The Association of Religion Data Archives recently released US Congregational Membership reports using the 2010 Census Info. You can also use their reports and GIS maps to zoom in on specific regions, states and cities for highly detailed information. Given the information provided, 5.5% of Seattle is Evangelical Protestant. That number jumps to 11% as you include other groups, including Mainline Protestant, in King County as a whole. There is debate around what it means to be a Christian, but for the sake of argument lets average those numbers in order to broaden the circle to include some slightly outside Evangelicalism, while tightening the circle of the Mainline. That leaves us with: 8.25%.
The population of Seattle, per the 2010 US Census, was 608,660. If 8.25% of Seattle is Christian, that would be 50,214. Let’s assume church growth of existing churches is only off-setting current church decline in the area (even that is generous). To double the number of Christians in Seattle, we would need an additional 25 mega churches (defined as 2,000+) or 251 churches with 200 people - that’s just within Seattle city limits. Clearly there is no room for territorialism among existing churches.

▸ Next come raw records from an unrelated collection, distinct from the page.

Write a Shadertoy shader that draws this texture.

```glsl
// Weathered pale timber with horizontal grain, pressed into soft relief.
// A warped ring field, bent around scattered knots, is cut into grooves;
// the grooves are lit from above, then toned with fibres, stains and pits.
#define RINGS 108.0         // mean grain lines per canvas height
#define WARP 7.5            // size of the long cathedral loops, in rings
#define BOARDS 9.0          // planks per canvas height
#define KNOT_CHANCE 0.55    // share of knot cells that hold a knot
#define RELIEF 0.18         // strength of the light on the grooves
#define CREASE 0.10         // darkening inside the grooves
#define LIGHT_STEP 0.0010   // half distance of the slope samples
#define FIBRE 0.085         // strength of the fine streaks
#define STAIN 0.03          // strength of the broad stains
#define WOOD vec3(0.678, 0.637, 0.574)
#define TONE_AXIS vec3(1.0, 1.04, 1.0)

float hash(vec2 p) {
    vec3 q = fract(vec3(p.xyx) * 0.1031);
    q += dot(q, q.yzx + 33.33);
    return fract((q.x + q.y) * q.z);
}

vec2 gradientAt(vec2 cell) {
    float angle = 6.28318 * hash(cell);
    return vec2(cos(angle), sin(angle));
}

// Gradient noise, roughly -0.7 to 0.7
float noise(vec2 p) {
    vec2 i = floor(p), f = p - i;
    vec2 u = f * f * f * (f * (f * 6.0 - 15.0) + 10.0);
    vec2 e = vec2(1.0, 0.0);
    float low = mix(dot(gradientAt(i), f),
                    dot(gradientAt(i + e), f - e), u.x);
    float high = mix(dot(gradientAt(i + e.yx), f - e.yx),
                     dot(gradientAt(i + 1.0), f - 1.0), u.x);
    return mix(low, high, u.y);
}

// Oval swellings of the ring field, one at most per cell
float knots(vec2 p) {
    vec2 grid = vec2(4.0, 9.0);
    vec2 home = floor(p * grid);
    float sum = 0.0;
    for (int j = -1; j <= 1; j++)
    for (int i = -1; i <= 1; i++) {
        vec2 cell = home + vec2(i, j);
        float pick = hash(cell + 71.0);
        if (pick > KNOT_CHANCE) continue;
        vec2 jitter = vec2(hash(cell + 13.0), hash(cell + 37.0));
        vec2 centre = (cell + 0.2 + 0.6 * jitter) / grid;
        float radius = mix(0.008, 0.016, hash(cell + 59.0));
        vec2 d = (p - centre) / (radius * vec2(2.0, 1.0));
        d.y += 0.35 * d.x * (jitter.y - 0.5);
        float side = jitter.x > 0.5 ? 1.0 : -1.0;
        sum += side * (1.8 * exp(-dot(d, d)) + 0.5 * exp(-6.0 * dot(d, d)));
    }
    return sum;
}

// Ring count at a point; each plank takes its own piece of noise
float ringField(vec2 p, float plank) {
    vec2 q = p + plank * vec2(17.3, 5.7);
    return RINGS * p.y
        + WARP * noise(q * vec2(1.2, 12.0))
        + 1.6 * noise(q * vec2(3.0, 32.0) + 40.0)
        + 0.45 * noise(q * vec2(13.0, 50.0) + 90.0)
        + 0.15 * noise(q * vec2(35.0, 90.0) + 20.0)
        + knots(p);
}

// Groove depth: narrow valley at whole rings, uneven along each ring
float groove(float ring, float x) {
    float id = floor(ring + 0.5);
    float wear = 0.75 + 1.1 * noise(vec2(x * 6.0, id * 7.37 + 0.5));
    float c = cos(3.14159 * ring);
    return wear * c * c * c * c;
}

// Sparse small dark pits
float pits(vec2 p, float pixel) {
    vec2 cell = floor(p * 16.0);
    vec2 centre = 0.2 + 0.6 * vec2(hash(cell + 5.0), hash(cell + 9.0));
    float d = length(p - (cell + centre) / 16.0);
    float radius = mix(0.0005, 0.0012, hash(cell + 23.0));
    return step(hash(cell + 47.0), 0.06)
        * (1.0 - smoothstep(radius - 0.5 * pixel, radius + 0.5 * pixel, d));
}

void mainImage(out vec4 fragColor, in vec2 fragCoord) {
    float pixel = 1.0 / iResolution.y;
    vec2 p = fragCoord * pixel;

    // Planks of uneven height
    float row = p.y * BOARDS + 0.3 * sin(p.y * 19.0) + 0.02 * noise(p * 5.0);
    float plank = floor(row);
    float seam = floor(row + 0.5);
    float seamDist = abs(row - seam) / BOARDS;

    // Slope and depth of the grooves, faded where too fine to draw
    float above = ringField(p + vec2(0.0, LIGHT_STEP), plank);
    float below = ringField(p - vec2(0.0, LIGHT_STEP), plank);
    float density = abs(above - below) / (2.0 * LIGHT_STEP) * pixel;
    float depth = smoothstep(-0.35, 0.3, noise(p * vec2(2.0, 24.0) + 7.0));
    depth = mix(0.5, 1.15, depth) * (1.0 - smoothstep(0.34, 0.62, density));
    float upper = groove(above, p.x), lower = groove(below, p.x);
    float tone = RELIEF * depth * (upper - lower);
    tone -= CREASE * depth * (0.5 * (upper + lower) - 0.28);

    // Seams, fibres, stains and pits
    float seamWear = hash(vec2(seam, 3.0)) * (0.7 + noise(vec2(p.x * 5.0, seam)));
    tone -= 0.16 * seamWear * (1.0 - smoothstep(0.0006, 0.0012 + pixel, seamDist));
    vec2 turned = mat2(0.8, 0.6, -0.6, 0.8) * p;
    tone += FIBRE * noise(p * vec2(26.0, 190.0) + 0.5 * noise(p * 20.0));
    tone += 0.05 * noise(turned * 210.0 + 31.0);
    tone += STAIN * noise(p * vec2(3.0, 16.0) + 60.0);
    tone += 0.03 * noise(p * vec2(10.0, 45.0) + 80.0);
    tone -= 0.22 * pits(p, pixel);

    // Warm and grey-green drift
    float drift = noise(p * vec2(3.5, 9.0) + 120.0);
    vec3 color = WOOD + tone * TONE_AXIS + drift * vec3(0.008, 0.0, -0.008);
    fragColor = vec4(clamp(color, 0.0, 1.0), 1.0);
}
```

At times I’m asked, “Why would you plant a church downtown?” How could we not? Look at these numbers. Others have commented, “Well, it seems that ______ church has it pretty well covered.” Look at the graph above. This report says there are 1,204,580 people in King County that claimed no religious affiliation. That’s over 1 million people. Most of them are closest to the City Center. There is not merely “room” for more churches. There is a real, vital, critical need for church revitalization and new church planting in our city and region. If you’re interested in planting in Seattle, give me a shout.